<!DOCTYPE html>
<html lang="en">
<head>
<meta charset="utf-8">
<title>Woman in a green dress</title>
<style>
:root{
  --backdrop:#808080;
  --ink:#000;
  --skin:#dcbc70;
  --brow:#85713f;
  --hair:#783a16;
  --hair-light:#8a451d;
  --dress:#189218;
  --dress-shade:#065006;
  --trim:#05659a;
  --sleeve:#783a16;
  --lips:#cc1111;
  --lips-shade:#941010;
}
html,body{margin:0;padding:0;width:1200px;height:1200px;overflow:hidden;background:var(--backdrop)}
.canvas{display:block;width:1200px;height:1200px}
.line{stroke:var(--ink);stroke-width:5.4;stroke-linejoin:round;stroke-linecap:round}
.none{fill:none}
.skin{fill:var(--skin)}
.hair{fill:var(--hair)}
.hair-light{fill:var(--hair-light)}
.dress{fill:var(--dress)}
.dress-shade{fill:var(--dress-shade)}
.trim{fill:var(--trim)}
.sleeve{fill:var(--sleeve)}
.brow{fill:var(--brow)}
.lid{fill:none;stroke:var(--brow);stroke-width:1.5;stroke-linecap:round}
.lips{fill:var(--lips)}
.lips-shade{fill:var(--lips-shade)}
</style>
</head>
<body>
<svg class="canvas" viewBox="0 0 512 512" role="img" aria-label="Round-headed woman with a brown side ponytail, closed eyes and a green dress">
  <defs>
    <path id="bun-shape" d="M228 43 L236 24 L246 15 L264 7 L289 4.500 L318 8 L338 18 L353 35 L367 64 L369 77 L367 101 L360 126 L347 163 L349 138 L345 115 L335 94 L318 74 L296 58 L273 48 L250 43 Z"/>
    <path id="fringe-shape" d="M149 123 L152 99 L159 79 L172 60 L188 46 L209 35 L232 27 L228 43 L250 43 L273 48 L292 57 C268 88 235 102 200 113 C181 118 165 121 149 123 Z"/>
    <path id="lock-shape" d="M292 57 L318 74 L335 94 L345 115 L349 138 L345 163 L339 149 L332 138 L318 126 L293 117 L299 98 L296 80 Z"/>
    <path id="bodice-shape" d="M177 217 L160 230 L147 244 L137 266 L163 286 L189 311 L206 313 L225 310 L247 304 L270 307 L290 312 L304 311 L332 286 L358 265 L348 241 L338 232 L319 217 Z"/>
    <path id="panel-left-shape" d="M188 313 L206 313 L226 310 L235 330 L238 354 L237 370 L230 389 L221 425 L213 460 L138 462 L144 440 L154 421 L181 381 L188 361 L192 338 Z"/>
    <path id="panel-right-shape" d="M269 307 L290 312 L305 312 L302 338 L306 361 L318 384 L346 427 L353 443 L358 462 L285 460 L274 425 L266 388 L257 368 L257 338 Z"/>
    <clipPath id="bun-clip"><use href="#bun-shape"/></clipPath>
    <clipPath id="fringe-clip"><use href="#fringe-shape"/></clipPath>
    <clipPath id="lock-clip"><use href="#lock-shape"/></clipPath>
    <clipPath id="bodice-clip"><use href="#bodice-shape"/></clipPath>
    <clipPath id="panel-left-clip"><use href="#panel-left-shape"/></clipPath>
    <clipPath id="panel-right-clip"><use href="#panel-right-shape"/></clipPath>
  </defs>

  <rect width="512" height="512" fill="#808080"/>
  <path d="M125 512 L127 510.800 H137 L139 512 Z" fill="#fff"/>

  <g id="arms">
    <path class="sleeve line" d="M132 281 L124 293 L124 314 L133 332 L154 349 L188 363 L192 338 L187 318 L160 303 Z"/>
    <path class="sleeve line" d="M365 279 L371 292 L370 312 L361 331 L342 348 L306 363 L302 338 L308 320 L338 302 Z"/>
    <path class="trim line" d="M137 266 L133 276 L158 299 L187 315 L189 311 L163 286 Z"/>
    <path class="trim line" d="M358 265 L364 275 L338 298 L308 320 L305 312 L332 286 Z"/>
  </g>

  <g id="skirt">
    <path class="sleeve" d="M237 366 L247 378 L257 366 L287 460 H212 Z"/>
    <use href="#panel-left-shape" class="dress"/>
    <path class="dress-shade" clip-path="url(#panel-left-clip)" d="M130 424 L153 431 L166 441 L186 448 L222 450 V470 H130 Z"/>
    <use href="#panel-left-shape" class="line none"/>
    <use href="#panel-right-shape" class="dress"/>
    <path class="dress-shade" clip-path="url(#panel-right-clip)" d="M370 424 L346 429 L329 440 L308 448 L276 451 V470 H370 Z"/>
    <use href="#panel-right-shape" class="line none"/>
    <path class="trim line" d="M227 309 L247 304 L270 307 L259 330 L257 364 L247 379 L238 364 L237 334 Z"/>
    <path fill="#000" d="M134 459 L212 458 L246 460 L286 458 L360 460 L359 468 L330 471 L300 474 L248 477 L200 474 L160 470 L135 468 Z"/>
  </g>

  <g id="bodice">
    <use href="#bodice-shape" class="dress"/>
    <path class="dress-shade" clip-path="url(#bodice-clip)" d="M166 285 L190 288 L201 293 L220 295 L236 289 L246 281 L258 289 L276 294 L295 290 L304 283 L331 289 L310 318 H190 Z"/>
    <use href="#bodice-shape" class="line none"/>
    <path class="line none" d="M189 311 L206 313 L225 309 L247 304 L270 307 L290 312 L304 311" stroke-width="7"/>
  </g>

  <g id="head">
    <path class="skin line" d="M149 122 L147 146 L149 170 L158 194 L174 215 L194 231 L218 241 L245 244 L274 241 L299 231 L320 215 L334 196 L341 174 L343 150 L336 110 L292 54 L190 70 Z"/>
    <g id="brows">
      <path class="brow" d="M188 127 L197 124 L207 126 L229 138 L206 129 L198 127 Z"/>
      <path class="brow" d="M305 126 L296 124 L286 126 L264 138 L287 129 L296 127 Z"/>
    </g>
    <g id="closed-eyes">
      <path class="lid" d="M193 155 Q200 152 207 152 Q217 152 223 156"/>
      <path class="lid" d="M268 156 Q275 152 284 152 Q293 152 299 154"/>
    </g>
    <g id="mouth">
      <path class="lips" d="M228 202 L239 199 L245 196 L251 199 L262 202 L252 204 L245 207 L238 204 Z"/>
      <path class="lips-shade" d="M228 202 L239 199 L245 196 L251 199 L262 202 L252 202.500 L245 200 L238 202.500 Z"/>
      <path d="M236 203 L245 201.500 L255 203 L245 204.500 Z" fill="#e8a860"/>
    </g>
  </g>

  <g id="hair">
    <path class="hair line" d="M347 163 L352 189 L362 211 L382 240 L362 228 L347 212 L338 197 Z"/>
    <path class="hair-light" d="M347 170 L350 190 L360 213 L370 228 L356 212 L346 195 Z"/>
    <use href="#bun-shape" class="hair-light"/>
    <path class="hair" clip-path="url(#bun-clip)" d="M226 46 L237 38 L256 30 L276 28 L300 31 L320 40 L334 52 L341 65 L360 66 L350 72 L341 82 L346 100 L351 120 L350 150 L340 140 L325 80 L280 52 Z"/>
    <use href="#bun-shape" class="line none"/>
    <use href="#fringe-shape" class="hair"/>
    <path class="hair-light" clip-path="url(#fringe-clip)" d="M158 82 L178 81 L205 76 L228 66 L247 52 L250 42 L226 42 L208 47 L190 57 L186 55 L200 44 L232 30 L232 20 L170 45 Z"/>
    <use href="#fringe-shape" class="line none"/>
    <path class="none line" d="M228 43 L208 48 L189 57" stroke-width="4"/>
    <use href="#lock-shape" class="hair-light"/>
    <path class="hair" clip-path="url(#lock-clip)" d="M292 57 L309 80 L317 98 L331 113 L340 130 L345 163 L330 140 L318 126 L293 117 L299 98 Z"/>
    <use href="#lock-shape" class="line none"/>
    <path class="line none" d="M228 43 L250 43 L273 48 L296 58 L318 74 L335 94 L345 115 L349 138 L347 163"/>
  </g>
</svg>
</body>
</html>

## DIRECTIONS FOR THIS TASK
Copy each line from the data that features the string "trim".

## RESPONSE TO THE TASK
  --trim:#05659a;
.trim{fill:var(--trim)}
    <path class="trim line" d="M137 266 L133 276 L158 299 L187 315 L189 311 L163 286 Z"/>
    <path class="trim line" d="M358 265 L364 275 L338 298 L308 320 L305 312 L332 286 Z"/>
    <path class="trim line" d="M227 309 L247 304 L270 307 L259 330 L257 364 L247 379 L238 364 L237 334 Z"/>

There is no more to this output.